They Say: Housework and Having Kids Don't Mixtoddler-times
In our house, everyone helps out with chores. For the most part, I do the cooking and my wife does the clean-up because that’s where our strengths lie, but we aren’t locked into those roles. But the idea of “women’s work” is not new — there is a reason there is so much humor based on the idea of men not cleaning up after themselves or trying to get them to help out. In our culture, housework is not seen as masculine. Well, if you’ve had a hard time getting your partner to help out around the house, things just got a whole lot worse.
Fertility expert Dr. De-Kun Li, of Stanford University, has found that some types of housework can reduce the quality of a man’s sperm. Dr. Li says his “is the first study to show a link between measured electromagnetic fields and poor semen quality in humans, which may provide a logical explanation for why we have seen reductions in sperm quality in men over the past century.”
Dr. Allan Pacey, a fertility researcher at Sheffield University in the UK and a member of the British Fertility Society, agrees. “I believe there might be something in it,” he said. “If these results are repeated in a bigger study, we need to start thinking seriously about promoting advice about avoiding exposure.” I can imagine that would be perhaps the most successful ad campaign of all time: “Men — Save your sperm! Stay away from housework!”

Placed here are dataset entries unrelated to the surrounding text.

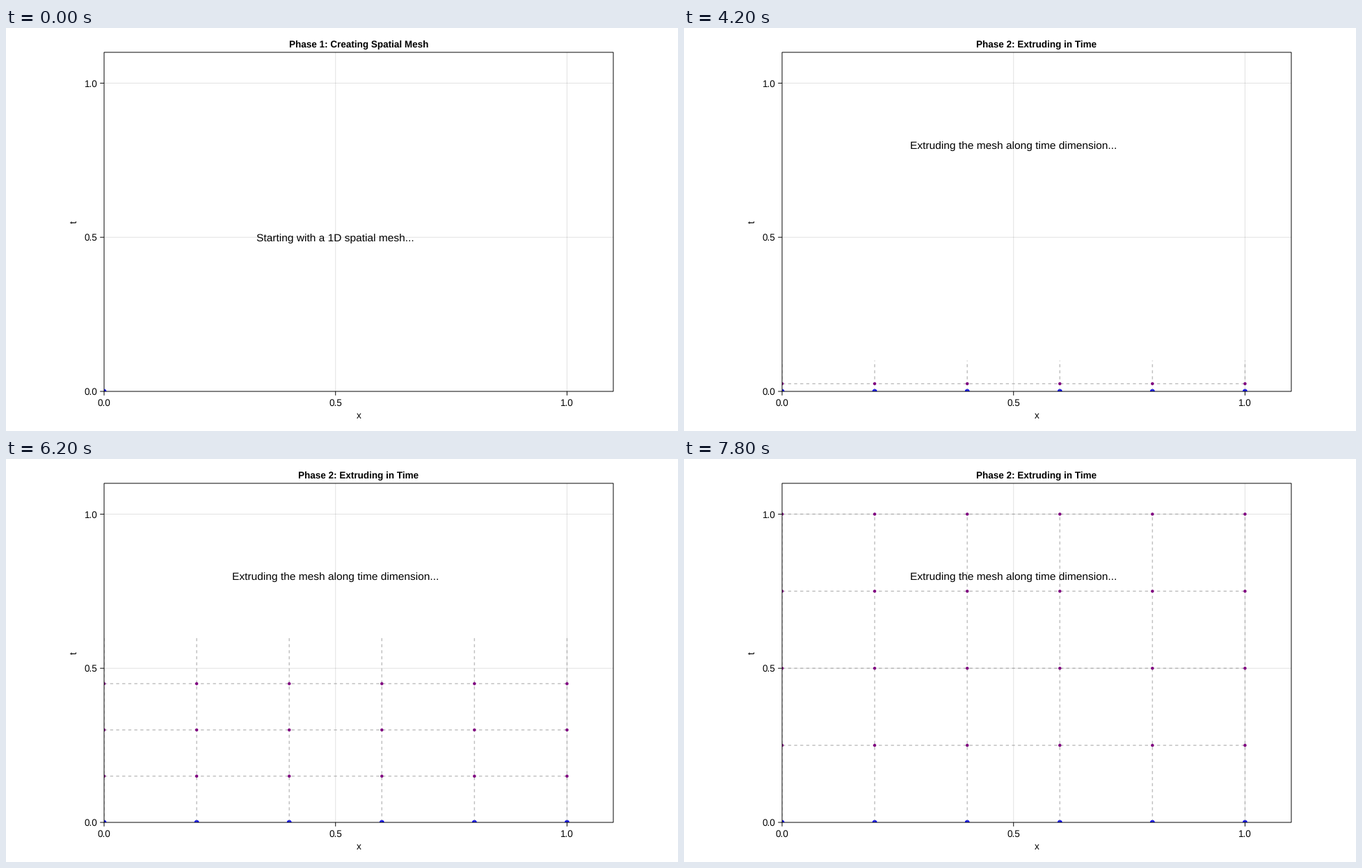
Write a matplotlib script that moves like this. It is 966x580 px and loops after 8000 ms.

```python
import matplotlib.pyplot as plt
from matplotlib.animation import FuncAnimation
from matplotlib.patches import Circle, Rectangle

plt.rcParams["font.family"] = "Liberation Sans"
plt.rcParams["text.hinting"] = "no_hinting"

W, H, DPI = 966, 580, 100
PT = 72 / DPI                # points per pixel
UNIT = 0.966                 # pixels per layout unit
LEFT, RIGHT, TOP, BOTTOM = 141, 873, 35, 523
STEPS = 20                   # frames in each phase
COLS, ROWS = 6, 4

fig = plt.figure(figsize=(W / DPI, H / DPI), dpi=DPI, facecolor="white")
ax = fig.add_axes([0, 0, 1, 1])
ax.set_xlim(0, W)
ax.set_ylim(H, 0)
ax.axis("off")


def px(x):
    return LEFT + x * (RIGHT - LEFT) / 1.1


def py(t):
    return BOTTOM - t * (BOTTOM - TOP) / 1.1


def line(xs, ys, color="black", width=1, **kw):
    return ax.plot(xs, ys, color=color, lw=width * UNIT * PT, snap=False,
                   solid_capstyle="butt", dash_capstyle="butt", **kw)[0]


def label(x, y, s, size=14, ha="center", **kw):
    return ax.text(x, y, s, fontsize=size * UNIT * PT, ha=ha,
                   va="baseline", zorder=8, **kw)


def dot(x, y, diameter, color, z):
    d = Circle((x, y), diameter / 2, fc=color, ec="none", zorder=z)
    ax.add_patch(d)
    d.set_clip_path(frame)
    return d


def dashed():
    d = line([], [], "gray", 1.5, alpha=0.5, ls=(0, (3, 3)), zorder=4)
    d.set_clip_path(frame)
    return d


# Axis frame, grid, ticks and labels
frame = Rectangle((LEFT, TOP), RIGHT - LEFT, BOTTOM - TOP, fc="none",
                  ec="black", lw=UNIT * PT, snap=False, zorder=7)
ax.add_patch(frame)
for v in (0, 0.5, 1):
    x, y = px(v), py(v)
    if v:
        line([x, x], [TOP, BOTTOM], alpha=0.12, zorder=1)
        line([LEFT, RIGHT], [y, y], alpha=0.12, zorder=1)
    line([x, x], [BOTTOM, BOTTOM + 5.8], zorder=7)
    line([LEFT - 5.8, LEFT], [y, y], zorder=7)
    label(x, 543.7, f"{v:.1f}")
    label(131.4, y + 5, f"{v:.1f}", ha="right")

mid = (LEFT + RIGHT) / 2
label(mid, 562, "x")
label(104.5, (TOP + BOTTOM) / 2, "t", rotation=90, ha="right").set_va("center")
title = label(mid, 28, "", weight="bold")
note = label(px(0.5), 0, "", size=16)

# Mesh parts
mesh = [px(i / (COLS - 1)) for i in range(COLS)]
base = [dot(x, BOTTOM, 6.8, "blue", 3) for x in mesh]
columns = [dashed() for _ in mesh]
levels = [dashed() for _ in range(ROWS)]
nodes = [[dot(x, BOTTOM, 4.4, "purple", 5) for x in mesh]
         for _ in range(ROWS)]


def shown(k, n):
    """Parts out of n visible at step k, rounded up."""
    return -(-k * n // STEPS)


def set_note(s, t):
    note.set_text(s)
    note.set_y(py(t) + 5.8)


def update(i):
    extruding = i >= STEPS
    k = i % STEPS + 1
    height = k / STEPS if extruding else 0

    if extruding:
        title.set_text("Phase 2: Extruding in Time")
        set_note("Extruding the mesh along time dimension...", 0.8)
    else:
        title.set_text("Phase 1: Creating Spatial Mesh")
        set_note("Starting with a 1D spatial mesh...", 0.5)

    count = COLS if extruding else shown(k, COLS)
    for j, d in enumerate(base):
        d.set_visible(j < count)

    for x, c in zip(mesh, columns):
        c.set_visible(extruding)
        c.set_data([x, x], [BOTTOM, py(height)])

    rows = shown(k, ROWS) if extruding else 0
    for j in range(ROWS):
        y = py(height * (j + 1) / ROWS)
        levels[j].set_visible(j < rows)
        levels[j].set_data([mesh[0], mesh[-1]], [y, y])
        for x, d in zip(mesh, nodes[j]):
            d.set_visible(j < rows)
            d.center = (x, y)
    return []


anim = FuncAnimation(fig, update, frames=2 * STEPS, interval=200,
                     init_func=lambda: update(0), repeat=True, repeat_delay=0)
plt.show()
```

Now, admittedly, the study was small and focused on the effects of electromagnetic fields — meaning taking out the trash is still okay — but if you’re trying to get pregnant it might be worth switching off the vacuum cleaner and handing him a broom instead. Or better still, hire a cleaning service while you work on the baby thing.